Assigned task »
Wherever the word "font" appears in the entries, copy the whole line.

Listed entries »
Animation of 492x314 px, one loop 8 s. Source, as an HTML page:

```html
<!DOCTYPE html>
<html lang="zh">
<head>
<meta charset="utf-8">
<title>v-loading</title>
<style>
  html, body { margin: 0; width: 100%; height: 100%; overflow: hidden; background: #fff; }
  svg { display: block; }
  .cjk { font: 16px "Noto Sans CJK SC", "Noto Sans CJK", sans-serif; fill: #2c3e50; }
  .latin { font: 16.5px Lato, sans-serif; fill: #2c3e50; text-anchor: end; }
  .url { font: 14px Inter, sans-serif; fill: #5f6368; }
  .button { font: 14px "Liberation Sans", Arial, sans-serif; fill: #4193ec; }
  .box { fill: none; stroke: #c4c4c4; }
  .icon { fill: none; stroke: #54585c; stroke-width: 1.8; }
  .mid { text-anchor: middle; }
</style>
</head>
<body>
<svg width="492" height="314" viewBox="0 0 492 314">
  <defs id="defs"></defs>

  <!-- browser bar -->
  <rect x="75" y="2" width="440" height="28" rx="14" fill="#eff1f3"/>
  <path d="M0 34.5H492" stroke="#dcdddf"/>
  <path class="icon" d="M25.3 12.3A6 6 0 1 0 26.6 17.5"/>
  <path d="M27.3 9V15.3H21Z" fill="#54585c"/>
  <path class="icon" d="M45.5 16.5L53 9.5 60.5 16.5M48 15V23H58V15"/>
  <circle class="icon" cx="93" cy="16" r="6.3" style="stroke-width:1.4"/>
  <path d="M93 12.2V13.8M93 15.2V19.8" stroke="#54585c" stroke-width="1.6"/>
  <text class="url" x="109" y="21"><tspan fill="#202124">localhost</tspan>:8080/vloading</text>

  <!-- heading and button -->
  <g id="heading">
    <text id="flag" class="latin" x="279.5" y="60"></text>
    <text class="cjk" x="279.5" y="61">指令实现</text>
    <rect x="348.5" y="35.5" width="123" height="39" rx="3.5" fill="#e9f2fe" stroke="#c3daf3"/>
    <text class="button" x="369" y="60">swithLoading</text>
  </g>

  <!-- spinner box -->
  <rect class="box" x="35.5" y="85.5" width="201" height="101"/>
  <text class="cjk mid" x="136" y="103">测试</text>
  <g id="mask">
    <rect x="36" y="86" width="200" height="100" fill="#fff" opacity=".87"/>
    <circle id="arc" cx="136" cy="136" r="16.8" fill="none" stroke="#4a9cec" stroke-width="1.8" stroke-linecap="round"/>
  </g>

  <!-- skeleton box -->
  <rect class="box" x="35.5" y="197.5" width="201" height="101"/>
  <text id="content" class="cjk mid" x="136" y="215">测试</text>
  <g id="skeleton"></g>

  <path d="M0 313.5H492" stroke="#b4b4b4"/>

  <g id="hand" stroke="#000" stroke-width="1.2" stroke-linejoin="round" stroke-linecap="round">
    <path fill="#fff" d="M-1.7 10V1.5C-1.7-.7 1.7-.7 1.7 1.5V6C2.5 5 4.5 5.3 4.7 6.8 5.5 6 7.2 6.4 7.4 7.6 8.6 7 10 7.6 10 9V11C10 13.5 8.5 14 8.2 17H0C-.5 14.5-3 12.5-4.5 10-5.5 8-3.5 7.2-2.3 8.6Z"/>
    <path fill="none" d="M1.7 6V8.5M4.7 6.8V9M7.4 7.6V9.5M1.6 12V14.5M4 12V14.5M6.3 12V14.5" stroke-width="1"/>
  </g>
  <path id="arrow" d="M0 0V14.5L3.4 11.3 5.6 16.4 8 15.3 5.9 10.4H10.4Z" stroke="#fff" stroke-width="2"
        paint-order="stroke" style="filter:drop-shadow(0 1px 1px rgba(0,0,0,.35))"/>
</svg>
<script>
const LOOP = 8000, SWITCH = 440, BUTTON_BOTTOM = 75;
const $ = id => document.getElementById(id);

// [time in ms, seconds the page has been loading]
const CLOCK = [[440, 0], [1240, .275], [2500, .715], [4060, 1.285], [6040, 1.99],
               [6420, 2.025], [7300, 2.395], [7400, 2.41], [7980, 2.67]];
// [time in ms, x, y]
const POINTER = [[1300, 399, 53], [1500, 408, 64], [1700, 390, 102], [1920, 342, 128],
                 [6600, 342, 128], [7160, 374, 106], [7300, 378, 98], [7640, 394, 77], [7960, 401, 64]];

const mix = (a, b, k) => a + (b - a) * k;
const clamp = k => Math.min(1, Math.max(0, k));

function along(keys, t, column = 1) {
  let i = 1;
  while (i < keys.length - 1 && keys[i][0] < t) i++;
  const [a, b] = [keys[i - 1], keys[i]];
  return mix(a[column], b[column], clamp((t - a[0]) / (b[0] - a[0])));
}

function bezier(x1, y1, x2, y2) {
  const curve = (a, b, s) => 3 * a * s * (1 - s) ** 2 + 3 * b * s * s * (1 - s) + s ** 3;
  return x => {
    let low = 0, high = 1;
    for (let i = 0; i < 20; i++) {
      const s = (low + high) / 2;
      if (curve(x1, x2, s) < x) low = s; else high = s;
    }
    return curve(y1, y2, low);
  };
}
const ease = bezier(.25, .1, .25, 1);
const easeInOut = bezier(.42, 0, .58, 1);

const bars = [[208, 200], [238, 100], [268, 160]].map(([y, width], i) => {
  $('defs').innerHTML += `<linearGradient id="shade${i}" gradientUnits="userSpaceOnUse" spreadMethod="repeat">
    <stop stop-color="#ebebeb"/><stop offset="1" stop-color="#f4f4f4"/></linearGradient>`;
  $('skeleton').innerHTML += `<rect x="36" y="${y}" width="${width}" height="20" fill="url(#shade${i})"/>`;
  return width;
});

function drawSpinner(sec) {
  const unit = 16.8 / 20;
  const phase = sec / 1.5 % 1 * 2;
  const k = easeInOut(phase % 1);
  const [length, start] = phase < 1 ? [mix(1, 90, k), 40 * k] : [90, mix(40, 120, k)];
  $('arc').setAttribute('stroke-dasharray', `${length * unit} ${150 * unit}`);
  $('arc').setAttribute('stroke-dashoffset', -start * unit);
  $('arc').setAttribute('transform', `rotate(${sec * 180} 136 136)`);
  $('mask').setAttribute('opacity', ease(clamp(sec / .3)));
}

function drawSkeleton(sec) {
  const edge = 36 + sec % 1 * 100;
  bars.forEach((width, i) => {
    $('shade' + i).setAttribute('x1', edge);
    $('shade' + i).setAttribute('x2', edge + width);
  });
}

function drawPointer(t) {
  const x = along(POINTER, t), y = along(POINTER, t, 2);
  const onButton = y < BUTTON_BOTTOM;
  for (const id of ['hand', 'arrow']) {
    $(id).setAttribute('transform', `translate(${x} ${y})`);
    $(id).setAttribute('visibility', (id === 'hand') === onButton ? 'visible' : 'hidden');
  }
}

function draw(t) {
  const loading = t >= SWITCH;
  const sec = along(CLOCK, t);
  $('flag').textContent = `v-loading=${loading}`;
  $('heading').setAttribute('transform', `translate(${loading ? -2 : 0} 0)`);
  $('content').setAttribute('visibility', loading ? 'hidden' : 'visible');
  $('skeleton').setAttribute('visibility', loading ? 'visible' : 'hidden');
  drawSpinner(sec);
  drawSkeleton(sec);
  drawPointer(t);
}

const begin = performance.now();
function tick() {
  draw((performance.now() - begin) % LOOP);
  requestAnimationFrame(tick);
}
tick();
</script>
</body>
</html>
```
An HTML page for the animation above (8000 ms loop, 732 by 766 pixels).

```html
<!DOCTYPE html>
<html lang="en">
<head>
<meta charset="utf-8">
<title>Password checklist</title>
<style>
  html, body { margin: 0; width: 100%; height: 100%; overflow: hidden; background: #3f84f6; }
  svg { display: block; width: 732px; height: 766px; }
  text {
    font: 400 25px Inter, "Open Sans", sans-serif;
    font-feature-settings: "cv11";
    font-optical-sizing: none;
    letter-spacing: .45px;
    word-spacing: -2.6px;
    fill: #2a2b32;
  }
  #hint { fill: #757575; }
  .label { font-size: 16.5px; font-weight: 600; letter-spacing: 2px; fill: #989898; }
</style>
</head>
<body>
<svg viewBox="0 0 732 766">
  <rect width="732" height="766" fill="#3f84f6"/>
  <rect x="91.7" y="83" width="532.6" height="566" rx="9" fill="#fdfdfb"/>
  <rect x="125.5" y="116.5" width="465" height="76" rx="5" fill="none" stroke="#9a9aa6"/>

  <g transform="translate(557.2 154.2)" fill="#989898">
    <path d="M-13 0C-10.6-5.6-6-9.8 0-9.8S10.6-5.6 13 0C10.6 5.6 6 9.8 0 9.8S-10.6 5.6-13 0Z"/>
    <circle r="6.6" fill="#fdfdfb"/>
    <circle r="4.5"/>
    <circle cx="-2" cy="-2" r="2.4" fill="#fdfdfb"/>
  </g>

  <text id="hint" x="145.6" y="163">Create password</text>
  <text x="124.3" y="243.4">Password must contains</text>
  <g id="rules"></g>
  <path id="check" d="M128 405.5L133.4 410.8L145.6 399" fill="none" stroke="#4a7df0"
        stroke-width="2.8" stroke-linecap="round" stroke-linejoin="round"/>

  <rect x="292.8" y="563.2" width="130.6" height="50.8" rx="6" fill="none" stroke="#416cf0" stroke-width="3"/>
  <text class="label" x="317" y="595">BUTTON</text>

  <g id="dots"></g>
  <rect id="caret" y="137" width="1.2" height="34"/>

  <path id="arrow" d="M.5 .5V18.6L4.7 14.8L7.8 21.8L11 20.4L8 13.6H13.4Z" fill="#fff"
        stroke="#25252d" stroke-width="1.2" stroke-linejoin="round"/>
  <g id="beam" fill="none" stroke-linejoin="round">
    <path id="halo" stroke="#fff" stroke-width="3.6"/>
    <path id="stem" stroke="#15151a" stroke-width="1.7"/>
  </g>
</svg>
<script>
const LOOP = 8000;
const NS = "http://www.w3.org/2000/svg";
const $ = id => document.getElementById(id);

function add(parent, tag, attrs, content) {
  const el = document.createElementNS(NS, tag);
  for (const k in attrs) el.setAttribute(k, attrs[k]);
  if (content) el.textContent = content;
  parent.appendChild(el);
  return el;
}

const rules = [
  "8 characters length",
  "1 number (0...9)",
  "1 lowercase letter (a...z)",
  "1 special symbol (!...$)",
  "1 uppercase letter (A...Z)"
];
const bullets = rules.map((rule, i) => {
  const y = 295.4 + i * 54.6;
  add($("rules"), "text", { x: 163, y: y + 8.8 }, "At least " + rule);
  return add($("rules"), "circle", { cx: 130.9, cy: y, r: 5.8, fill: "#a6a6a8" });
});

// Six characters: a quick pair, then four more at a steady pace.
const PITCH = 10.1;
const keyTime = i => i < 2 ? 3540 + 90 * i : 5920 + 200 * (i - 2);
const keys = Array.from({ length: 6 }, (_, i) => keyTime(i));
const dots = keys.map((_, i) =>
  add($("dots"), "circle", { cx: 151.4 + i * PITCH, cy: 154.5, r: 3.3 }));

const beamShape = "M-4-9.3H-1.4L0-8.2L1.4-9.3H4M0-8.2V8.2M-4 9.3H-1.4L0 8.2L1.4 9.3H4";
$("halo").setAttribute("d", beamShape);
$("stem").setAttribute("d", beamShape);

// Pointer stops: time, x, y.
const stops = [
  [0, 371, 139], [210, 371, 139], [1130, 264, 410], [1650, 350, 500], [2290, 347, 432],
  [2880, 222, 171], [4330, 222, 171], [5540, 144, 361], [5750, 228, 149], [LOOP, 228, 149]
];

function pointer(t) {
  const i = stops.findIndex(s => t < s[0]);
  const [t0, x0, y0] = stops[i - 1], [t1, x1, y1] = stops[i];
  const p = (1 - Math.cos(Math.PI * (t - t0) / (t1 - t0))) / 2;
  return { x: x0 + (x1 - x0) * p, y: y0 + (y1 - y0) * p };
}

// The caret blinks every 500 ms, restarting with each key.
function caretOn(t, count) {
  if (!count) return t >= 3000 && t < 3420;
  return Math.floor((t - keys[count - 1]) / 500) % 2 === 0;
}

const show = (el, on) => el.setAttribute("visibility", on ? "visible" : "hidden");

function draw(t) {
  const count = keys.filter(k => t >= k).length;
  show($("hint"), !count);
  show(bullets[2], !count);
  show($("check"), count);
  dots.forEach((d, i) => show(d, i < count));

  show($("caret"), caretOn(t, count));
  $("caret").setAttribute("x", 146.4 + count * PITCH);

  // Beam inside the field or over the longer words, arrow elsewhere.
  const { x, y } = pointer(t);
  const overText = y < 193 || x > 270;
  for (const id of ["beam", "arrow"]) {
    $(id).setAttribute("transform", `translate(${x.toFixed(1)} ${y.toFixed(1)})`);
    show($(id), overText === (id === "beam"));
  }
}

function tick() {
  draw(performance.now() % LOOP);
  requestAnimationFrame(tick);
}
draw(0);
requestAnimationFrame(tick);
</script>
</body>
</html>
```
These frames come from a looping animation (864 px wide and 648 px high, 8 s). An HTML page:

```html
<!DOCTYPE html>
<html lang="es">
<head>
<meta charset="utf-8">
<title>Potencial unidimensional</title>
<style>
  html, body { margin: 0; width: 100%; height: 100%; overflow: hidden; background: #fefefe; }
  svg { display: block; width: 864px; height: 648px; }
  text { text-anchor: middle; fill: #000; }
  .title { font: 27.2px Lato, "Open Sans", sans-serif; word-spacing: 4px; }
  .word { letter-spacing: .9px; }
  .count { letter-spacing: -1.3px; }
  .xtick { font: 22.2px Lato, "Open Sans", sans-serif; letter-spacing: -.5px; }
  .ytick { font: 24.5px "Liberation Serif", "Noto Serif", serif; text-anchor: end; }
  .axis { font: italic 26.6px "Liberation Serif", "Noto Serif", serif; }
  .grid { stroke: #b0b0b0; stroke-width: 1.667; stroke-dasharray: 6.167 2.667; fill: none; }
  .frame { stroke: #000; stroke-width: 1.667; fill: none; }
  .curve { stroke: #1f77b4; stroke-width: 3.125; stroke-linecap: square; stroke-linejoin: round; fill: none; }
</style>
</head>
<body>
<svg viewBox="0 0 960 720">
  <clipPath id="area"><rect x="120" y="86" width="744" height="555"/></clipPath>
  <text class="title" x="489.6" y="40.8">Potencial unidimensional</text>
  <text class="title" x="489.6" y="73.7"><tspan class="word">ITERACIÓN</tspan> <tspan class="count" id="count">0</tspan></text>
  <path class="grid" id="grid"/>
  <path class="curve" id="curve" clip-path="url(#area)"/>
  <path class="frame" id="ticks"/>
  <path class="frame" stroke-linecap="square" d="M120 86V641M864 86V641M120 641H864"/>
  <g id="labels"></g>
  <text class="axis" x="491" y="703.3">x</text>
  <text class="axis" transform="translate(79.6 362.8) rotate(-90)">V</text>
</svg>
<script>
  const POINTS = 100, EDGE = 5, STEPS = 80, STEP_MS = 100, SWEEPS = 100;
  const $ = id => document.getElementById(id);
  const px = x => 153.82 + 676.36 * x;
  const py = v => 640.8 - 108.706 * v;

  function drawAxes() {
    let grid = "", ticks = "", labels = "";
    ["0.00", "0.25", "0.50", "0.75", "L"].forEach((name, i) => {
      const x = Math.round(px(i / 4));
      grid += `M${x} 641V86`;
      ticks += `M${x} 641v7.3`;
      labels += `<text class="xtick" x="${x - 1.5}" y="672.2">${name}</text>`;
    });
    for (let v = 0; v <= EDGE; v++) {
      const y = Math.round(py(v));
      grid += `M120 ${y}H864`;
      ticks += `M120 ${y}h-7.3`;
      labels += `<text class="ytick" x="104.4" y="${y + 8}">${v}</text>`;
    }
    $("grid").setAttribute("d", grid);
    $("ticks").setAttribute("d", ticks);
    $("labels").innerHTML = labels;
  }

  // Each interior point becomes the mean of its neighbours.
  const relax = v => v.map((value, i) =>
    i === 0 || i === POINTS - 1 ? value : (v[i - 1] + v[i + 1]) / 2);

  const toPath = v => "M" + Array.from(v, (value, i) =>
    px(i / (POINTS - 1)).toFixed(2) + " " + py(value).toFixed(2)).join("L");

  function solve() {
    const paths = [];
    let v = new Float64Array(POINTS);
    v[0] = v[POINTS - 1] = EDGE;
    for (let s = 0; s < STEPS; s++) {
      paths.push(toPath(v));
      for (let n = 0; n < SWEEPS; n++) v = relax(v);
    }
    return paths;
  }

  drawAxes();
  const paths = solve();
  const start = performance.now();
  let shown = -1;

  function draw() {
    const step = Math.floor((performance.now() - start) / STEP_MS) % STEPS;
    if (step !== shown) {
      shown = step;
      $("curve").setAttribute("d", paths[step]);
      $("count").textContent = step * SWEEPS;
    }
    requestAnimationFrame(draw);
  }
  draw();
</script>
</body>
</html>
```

Result for this exercise »
  .cjk { font: 16px "Noto Sans CJK SC", "Noto Sans CJK", sans-serif; fill: #2c3e50; }
  .latin { font: 16.5px Lato, sans-serif; fill: #2c3e50; text-anchor: end; }
  .url { font: 14px Inter, sans-serif; fill: #5f6368; }
  .button { font: 14px "Liberation Sans", Arial, sans-serif; fill: #4193ec; }
    font: 400 25px Inter, "Open Sans", sans-serif;
    font-feature-settings: "cv11";
    font-optical-sizing: none;
  .label { font-size: 16.5px; font-weight: 600; letter-spacing: 2px; fill: #989898; }
  .title { font: 27.2px Lato, "Open Sans", sans-serif; word-spacing: 4px; }
  .xtick { font: 22.2px Lato, "Open Sans", sans-serif; letter-spacing: -.5px; }
  .ytick { font: 24.5px "Liberation Serif", "Noto Serif", serif; text-anchor: end; }
  .axis { font: italic 26.6px "Liberation Serif", "Noto Serif", serif; }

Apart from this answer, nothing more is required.